29 November 2014
There's this service Parse which I've been meaning to try out for a while now, but haven't gotten to it until recently.
Even going into the project, I wasn't aware of just how awesome Parse is. As someone who has been and currently is developing backend systems for a startup company, if we had to do it all again, Parse looks very appealing. From my experience so far, I'll just be talking about the Parse Core, which is a bunch of services and features that significantly reduce the effort and time it would take to spin up and maintain servers. This means you can create databases, APIs, background jobs, etc. with ease.
My original goal for a project was to make some sort of password manager that I could trust to hold my sensitive data. This was something I've wanted to do ever since I found out that my dad was storing passwords inside his computer's contacts app. If nothing more than to give him some more structure, this could also be an opportunity to build a web app with a secure database.
Initially, we set up a Python server using Flask, which was hosted on a Raspberry Pi in the house. I don't think this was a bad solution at all -- we even made a nifty interface to view and edit the entries. I was looking to go a little bit bigger though and from what I have heard of Parse, I knew it could be done, but I wasn't quite sure how we would go about it.
After diving into some research, I learned about Parse Hosting, which really blew my mind. Setting up the development environment is one command which simply downloads your app's current "Cloud Code Directory". You make the associated changes to that code in the directory, then with another one line command, deploy your changes to Parse's hosting machines. You can specify a custom subdomain for your app in the settings, then load up your page in a browser. What I enjoy probably the most, is the simplicity of these Cloud Code Directories -- they're as simple as they need to be, which means you're almost exclusively focusing on functionality, while they worrying about the rest of the system.
I started off by attempting to replicate what we were doing in the home Python server. Parse Hosting takes advantage of the Express framework which I fortunately have had some experience with, but more importantly, it meant we could dynamically render pages, which like Flask, allows for pretty simple ways of making GUIs. I'm not a front end engineer and that probably shows in the design of my blog, but the page rendering was familiar and came pretty quickly.
Next up was a focus on where the data would be stored and how we would access it. Before, we were using some encryption with a SQL database, which was pretty easy to work with and gave us a good amount of freedom. One of the more challenging aspects of this project was learning how to correctly work with Parse's data. It was nothing more than some additional research, yet that additional complexity of the way they Parse handles it's data came with some features that ended up being beneficial. For example, there's no need to know what machine your data is on, or where it in in the filesystem. It may sounds like something small, but I think anyone who has worked with larger data sets before will appreciate making a general request for their data and trusting that it'll get to them -- just one less thing to keep track of.
We also took advantage of the Access Control Lists, which is their way of restricting the users and groups that have access a particular object in the database. For our password manager example, we were able to specify that passwords can only be accessed by the user that created it. That was something that I overlooked before, since it was just my dad and I using the app, but now the passwords are much more locked down.
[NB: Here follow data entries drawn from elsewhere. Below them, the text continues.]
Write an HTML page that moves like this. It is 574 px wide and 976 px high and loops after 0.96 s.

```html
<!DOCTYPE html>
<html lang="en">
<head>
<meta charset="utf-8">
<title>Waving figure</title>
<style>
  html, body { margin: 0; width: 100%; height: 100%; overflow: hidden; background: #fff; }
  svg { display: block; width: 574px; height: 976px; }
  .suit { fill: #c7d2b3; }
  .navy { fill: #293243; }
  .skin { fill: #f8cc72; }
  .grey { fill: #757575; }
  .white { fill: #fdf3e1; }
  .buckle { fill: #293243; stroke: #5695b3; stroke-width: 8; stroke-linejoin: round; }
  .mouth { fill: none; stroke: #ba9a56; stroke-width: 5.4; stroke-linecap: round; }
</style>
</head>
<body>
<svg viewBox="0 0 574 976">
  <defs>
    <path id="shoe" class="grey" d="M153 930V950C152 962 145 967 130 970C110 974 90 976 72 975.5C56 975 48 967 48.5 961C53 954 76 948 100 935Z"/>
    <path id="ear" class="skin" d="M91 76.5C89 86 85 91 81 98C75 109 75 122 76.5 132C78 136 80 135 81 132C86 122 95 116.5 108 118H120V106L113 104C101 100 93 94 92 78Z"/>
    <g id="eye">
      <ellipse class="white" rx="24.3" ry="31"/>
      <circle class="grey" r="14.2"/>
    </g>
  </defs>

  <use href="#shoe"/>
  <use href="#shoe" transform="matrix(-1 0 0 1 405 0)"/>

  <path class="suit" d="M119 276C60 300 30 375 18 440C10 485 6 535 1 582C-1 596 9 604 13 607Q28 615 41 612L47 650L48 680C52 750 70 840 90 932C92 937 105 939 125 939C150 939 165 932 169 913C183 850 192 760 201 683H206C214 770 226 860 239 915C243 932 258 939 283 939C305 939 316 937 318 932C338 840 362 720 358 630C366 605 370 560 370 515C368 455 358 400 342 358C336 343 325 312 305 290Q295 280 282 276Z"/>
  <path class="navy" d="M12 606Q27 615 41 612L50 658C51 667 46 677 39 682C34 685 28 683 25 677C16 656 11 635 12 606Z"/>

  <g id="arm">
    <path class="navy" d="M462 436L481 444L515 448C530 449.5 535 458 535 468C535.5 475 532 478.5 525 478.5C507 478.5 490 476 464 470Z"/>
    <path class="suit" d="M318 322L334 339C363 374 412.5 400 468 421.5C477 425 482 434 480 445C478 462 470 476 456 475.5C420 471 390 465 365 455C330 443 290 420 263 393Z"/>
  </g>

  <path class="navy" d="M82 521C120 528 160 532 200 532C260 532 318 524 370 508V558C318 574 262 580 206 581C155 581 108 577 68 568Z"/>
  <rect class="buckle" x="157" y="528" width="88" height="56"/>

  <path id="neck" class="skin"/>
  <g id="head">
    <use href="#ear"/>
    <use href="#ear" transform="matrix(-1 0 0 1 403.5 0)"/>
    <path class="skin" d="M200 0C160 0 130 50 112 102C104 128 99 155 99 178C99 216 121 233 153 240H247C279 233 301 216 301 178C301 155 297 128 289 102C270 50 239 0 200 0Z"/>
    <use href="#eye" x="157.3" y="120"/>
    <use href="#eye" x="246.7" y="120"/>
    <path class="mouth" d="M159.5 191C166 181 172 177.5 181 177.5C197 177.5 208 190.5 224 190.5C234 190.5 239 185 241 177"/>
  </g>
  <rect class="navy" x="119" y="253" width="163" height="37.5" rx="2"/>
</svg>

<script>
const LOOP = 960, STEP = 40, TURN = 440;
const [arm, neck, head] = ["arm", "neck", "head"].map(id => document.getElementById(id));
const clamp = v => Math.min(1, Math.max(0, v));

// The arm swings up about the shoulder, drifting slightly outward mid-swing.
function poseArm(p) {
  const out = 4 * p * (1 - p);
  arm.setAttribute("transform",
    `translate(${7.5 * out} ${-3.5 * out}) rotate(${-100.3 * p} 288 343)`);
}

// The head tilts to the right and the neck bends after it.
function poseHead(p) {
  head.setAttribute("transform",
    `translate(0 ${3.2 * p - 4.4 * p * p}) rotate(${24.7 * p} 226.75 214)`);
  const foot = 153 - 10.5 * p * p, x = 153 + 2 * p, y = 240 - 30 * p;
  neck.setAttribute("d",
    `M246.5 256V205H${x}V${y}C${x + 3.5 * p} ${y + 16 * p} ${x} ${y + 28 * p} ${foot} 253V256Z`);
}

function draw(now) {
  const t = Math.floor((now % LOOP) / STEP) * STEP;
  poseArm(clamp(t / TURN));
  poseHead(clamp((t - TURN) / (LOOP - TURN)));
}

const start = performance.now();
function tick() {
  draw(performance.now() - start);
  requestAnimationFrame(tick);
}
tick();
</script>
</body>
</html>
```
One aspect that I did not expect to be as easy and simple as it was, happened to be HTTPS requiring a simple paste of two lines of code. Yes, HTTPS isn't the end all in terms of being secure, but it's not bad to have. In terms of the security of the rest of the app? Well, Parse has written over and over again that they deem themselves secure or at least on a good path, but there's someone to argue those things.
In my mind, just to be safe, I'm only going to use this as a coding exercise. I won't suggest anyone stores their banking account information on it, but I want to open it up as some example code implementing some of Parse's tools. I think looking at other people's work to build a basis of understanding is often the best way to learn. So if there's anyone interested in taking a look at the code or incorporating anything from it, I've hosted it on GitHub here.
In all, from knowing almost nothing about how their services work, to having a working web app took a few hours. Even considering the smaller size of this project, I was able to save time and effort relative to the time it would take to producing the same result independently. When you realize that virtually all company starting up these days will require some web service and/or computing power, Parse is looking like a desirable alternative.